* Task item: The copy you return should hold only the lines from the top of the data below through the line with "--grey:#9a9a9c; --grey-dark:#87888b; --board:#b7b8ba;", each duplicated exactly and with no pictures.

* Available records:
Content starts
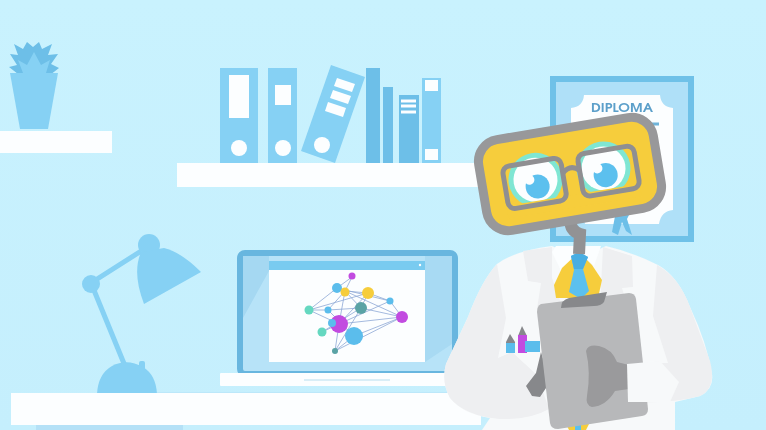
<!DOCTYPE html>
<html lang="en">
<head>
<meta charset="utf-8">
<title>Robot scientist in the office</title>
<style>
:root{
  --wall:#c9f1fe; --wall-deep:#bdecfc; --sky:#86d1f4; --blue:#6dbfe8; --frame:#6fc1e8;
  --pale:#b4e1f7; --white:#fcfeff; --coat:#f7f9fa; --coat-shade:#eeeff1;
  --grey:#9a9a9c; --grey-dark:#87888b; --board:#b7b8ba; --yellow:#f6cd3c;
  --mint:#7fe6d3; --eye:#5cc0ee; --pink:#c24be0; --teal:#5aa3a5; --node-blue:#5bbdec;
}
html,body{margin:0;height:100%;overflow:hidden;background:var(--wall)}
.scene{display:block;width:766px;height:430px}
.wall{fill:url(#wall-light)} .white{fill:var(--white)} .sky{fill:var(--sky)} .blue{fill:var(--blue)}
.pale{fill:var(--pale)} .coat{fill:var(--coat)} .coat-shade{fill:var(--coat-shade)}
.grey{fill:var(--grey)} .grey-dark{fill:var(--grey-dark)} .board{fill:var(--board)}
.yellow{fill:var(--yellow)} .mint{fill:var(--mint)} .eye{fill:var(--eye)}
.pink{fill:var(--pink)} .teal{fill:var(--teal)} .node-blue{fill:var(--node-blue)}
.links{fill:none;stroke:#8fa9d6;stroke-width:.8}
.diploma-title{font:700 12px "TeX Gyre Adventor","Open Sans",sans-serif;fill:#5b9fca}
</style>
</head>
<body>
<svg class="scene" viewBox="0 0 766 430" role="img" aria-label="Robot in a lab coat holding a clipboard in an office">
  <defs>
    <linearGradient id="wall-light" x1="0" y1="0" x2="0" y2="1">
      <stop offset="0" stop-color="#c9f2fe"/><stop offset="1" stop-color="#c5effd"/>
    </linearGradient>
    <g id="robot-eye">
      <circle r="27" class="mint"/>
      <circle r="22" class="white"/>
      <circle cx="1" cy="7" r="12" class="eye"/>
      <circle cx="-6" cy="-1" r="5" class="white"/>
    </g>
  </defs>

  <rect class="wall" width="766" height="430"/>

  <g id="plant-shelf">
    <path class="blue" d="M18 74 L9 67 L17 65 L10 54 L18 55 L14 44 L23 49 L27 42 L33 47 L39 42 L42 49 L52 44 L48 55 L58 54 L51 64 L59 68 L50 75Z"/>
    <path class="sky" d="M23 73 L18 60 L27 65 L34 52 L41 65 L50 60 L46 73Z"/>
    <path class="sky" d="M10 73 H58 L48 129 H20Z"/>
    <rect class="white" y="131" width="112" height="22"/>
  </g>

  <g id="book-shelf">
    <rect class="white" x="177" y="163" width="320" height="24"/>
    <g id="wide-binder">
      <rect class="sky" x="220" y="68" width="38" height="95"/>
      <rect class="white" x="229" y="75" width="20" height="43"/>
      <circle class="white" cx="239" cy="148" r="8"/>
    </g>
    <g id="narrow-binder">
      <rect class="sky" x="268" y="68" width="29" height="95"/>
      <rect class="white" x="275" y="85" width="16" height="20"/>
      <circle class="white" cx="283" cy="148" r="8"/>
    </g>
    <g id="leaning-binder">
      <path class="sky" d="M331 65 L365 77 L335 163 L301 151Z"/>
      <g class="white">
        <path d="M337 78 L355 84 L352 92 L334 86Z"/>
        <path d="M333 90 L351 96 L348 104 L330 98Z"/>
        <path d="M328 102 L346 108 L343 117 L325 111Z"/>
        <circle cx="322" cy="145" r="8"/>
      </g>
    </g>
    <g id="books">
      <rect class="blue" x="366" y="68" width="14" height="95"/>
      <rect class="blue" x="383" y="87" width="10" height="76"/>
      <rect class="blue" x="399" y="95" width="20" height="68"/>
      <path d="M401 101H416M401 106H416M401 112H416" stroke="#fcfeff" stroke-width="3"/>
      <rect class="sky" x="422" y="78" width="19" height="85"/>
      <rect class="white" x="425" y="80" width="13" height="11"/>
      <rect class="white" x="425" y="149" width="13" height="11"/>
    </g>
  </g>

  <g id="diploma">
    <rect x="553" y="79" width="138" height="160" fill="#afe0f8" stroke="#6fc1e8" stroke-width="6"/>
    <path class="white" d="M584 95 H660 Q661 107 673 108 V210 Q661 211 659 224 H585 Q583 211 571 210 V108 Q583 107 584 95Z"/>
    <text class="diploma-title" x="591" y="112" textLength="62" lengthAdjust="spacingAndGlyphs">DIPLOMA</text>
    <path d="M596 124H659" stroke="#6fb4da" stroke-width="3"/>
    <path class="blue" d="M616 211 L631 211 L627 219 L632 235 L626 231 L622 222 L618 235 L612 232Z"/>
  </g>

  <g id="desk-lamp">
    <path d="M149 246 L91 283 L125 366" fill="none" stroke="#86d1f4" stroke-width="5"/>
    <circle class="sky" cx="91" cy="284" r="9"/>
    <circle class="sky" cx="149" cy="245" r="11"/>
    <path class="sky" d="M141 252 L164 248 Q181 252 201 272 L144 304 Q132 273 141 252Z"/>
    <rect class="sky" x="139" y="361" width="6" height="14" rx="2"/>
    <path class="sky" d="M97 394 Q98 374 112 366 Q127 358 143 367 Q156 375 157 394Z"/>
  </g>

  <g id="desk">
    <rect class="pale" x="36" y="425" width="147" height="5"/>
    <rect class="white" x="11" y="393" width="470" height="32"/>
    <rect class="pale" x="157" y="392" width="300" height="1" opacity=".5"/>
  </g>

  <g id="laptop">
    <rect x="240" y="253" width="215" height="121" rx="5" fill="#b7e3f8" stroke="#68b6df" stroke-width="6"/>
    <path d="M243 256 H269 V271 L243 318Z" fill="#a5d8f2"/>
    <path d="M425 256 H452 V344 L425 362Z" fill="#a8daf3"/>
    <rect class="white" x="269" y="261" width="156" height="101"/>
    <rect x="269" y="261" width="156" height="9" fill="#79cbf0"/>
    <circle class="white" cx="420" cy="265" r="1.2"/>
    <rect class="white" x="220" y="373" width="250" height="13" rx="1"/>
    <path d="M304 380H390" stroke="#d9eef7" stroke-width="2"/>
    <g id="network">
      <path class="links" d="M352 277 L345 291 L368 293 L390 301 L402 317 L345 291 L337 288 L309 310 L328 310 L361 308 L402 317 L354 336 L339 324 L322 332 L361 308 L335 351 L354 336 L328 310 L345 291 L361 308 L368 293 L309 310 L339 324 L402 317 L335 351 L339 324 L368 293 M352 277 L337 288 L390 301 L339 324 L345 291"/>
      <g class="pink"><circle cx="352" cy="276" r="3.5"/><circle cx="402" cy="317" r="6"/><circle cx="339" cy="324" r="9"/></g>
      <g class="node-blue"><circle cx="337" cy="288" r="5"/><circle cx="390" cy="301" r="3.5"/><circle cx="328" cy="310" r="3.5"/><circle cx="354" cy="336" r="9"/><circle cx="332" cy="323" r="4"/></g>
      <g class="yellow"><circle cx="345" cy="292" r="4.5"/><circle cx="368" cy="293" r="6"/></g>
      <g fill="#65d8c0"><circle cx="309" cy="310" r="4.5"/><circle cx="322" cy="332" r="4.5"/></g>
      <g class="teal"><circle cx="361" cy="308" r="6"/><circle cx="335" cy="351" r="3"/></g>
    </g>
  </g>

  <g id="robot">
    <g id="lab-coat">
      <path class="coat" d="M552 246 Q514 251 497 264 Q482 280 468 317 L446 364 Q441 382 450 398 Q462 414 490 418 L482 430 H675 V402 L700 396 Q714 389 712 374 Q707 343 690 307 Q678 276 658 265 Q632 252 606 246 L580 258Z"/>
      <path class="coat-shade" d="M497 264 Q482 280 468 317 L446 364 Q441 382 450 398 Q465 416 500 419 Q530 420 549 409 L537 375 L512 352 L498 358 L506 318Z"/>
      <path class="coat-shade" d="M657 265 Q679 277 690 307 L710 361 Q717 388 700 396 Q671 404 628 402 V364 L668 363 L653 316Z"/>
      <path class="coat-shade" d="M552 247 L523 251 L528 281 L541 283 L537 309 L562 306 L552 278Z"/>
      <path class="coat-shade" d="M603 247 L632 256 L633 287 L622 288 L631 318 L600 306Z"/>
      <path class="white" d="M556 246 H601 L594 266 L579 251 L561 271 L552 252Z"/>
    </g>
    <g id="shirt-and-tie">
      <path class="yellow" d="M562 268 L579 252 L592 265 L602 280 L598 298 H556 L554 285Z"/>
      <path class="eye" d="M571 256 L579 252 L588 257 L583 269 L589 291 L581 299 L569 292 L574 270Z"/>
      <path d="M571 256 L579 252 L588 257 L583 269 H574Z" fill="#49aee2"/>
      <path class="yellow" d="M566 424 H589 L586 430 H569Z"/>
      <path class="eye" d="M575 424H581V430H575Z"/>
    </g>
    <path id="neck" d="M570 219 Q570 231 580 234 L579 254" fill="none" stroke="#929294" stroke-width="12"/>
    <g id="pocket-pens">
      <path class="grey-dark" d="M506 342 L510 334 L515 342 V353 H506Z"/>
      <path class="node-blue" d="M506 343H515V353H506Z"/>
      <path class="grey-dark" d="M518 336 L522 326 L527 336Z"/>
      <path class="pink" d="M518 335H527V353H518Z"/>
      <path class="node-blue" d="M525 341H540V352H525Z"/>
    </g>
    <path id="left-hand" class="grey-dark" d="M541 352 L536 373 L526 386 L532 396 L540 397 L550 382Z"/>
    <g id="clipboard">
      <path class="board" d="M541 304 L629 293 Q635 293 636 299 L648 409 Q648 415 642 416 L558 429 Q551 429 550 423 L537 312 Q537 306 541 304Z"/>
      <path class="grey-dark" d="M561 308 Q561 300 569 298 L607 292 L604 302 Q601 306 594 306Z"/>
    </g>
    <g id="right-hand">
      <path class="grey" d="M586 351 Q588 344 599 346 Q612 349 617 362 L629 365 V389 L615 391 Q606 406 592 407 Q585 405 587 396 Q591 372 586 351Z"/>
      <path class="coat" d="M627 364 L660 361 L679 382 L670 402 L628 402Z"/>
    </g>
    <g id="head" transform="translate(570 174) rotate(-9.5)">
      <rect x="-88.500" y="-46" width="177" height="92" rx="22" fill="#f6cd3c" stroke="#98989a" stroke-width="9"/>
      <use href="#robot-eye" x="-35" y="0"/>
      <use href="#robot-eye" x="34" y="0"/>
      <path class="yellow" d="M-68 21 H67 V34 H-68Z"/>
      <g id="glasses" fill="none" stroke="#8f8f92" stroke-width="5">
        <rect x="-66" y="-18" width="59" height="43" rx="7"/>
        <rect x="10" y="-18" width="57" height="43" rx="7"/>
        <path d="M-7 -2 Q2 -10 10 -2"/>
      </g>
    </g>
  </g>
</svg>
</body>
</html>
Content ends
* Result:
<!DOCTYPE html>
<html lang="en">
<head>
<meta charset="utf-8">
<title>Robot scientist in the office</title>
<style>
:root{
  --wall:#c9f1fe; --wall-deep:#bdecfc; --sky:#86d1f4; --blue:#6dbfe8; --frame:#6fc1e8;
  --pale:#b4e1f7; --white:#fcfeff; --coat:#f7f9fa; --coat-shade:#eeeff1;
  --grey:#9a9a9c; --grey-dark:#87888b; --board:#b7b8ba; --yellow:#f6cd3c;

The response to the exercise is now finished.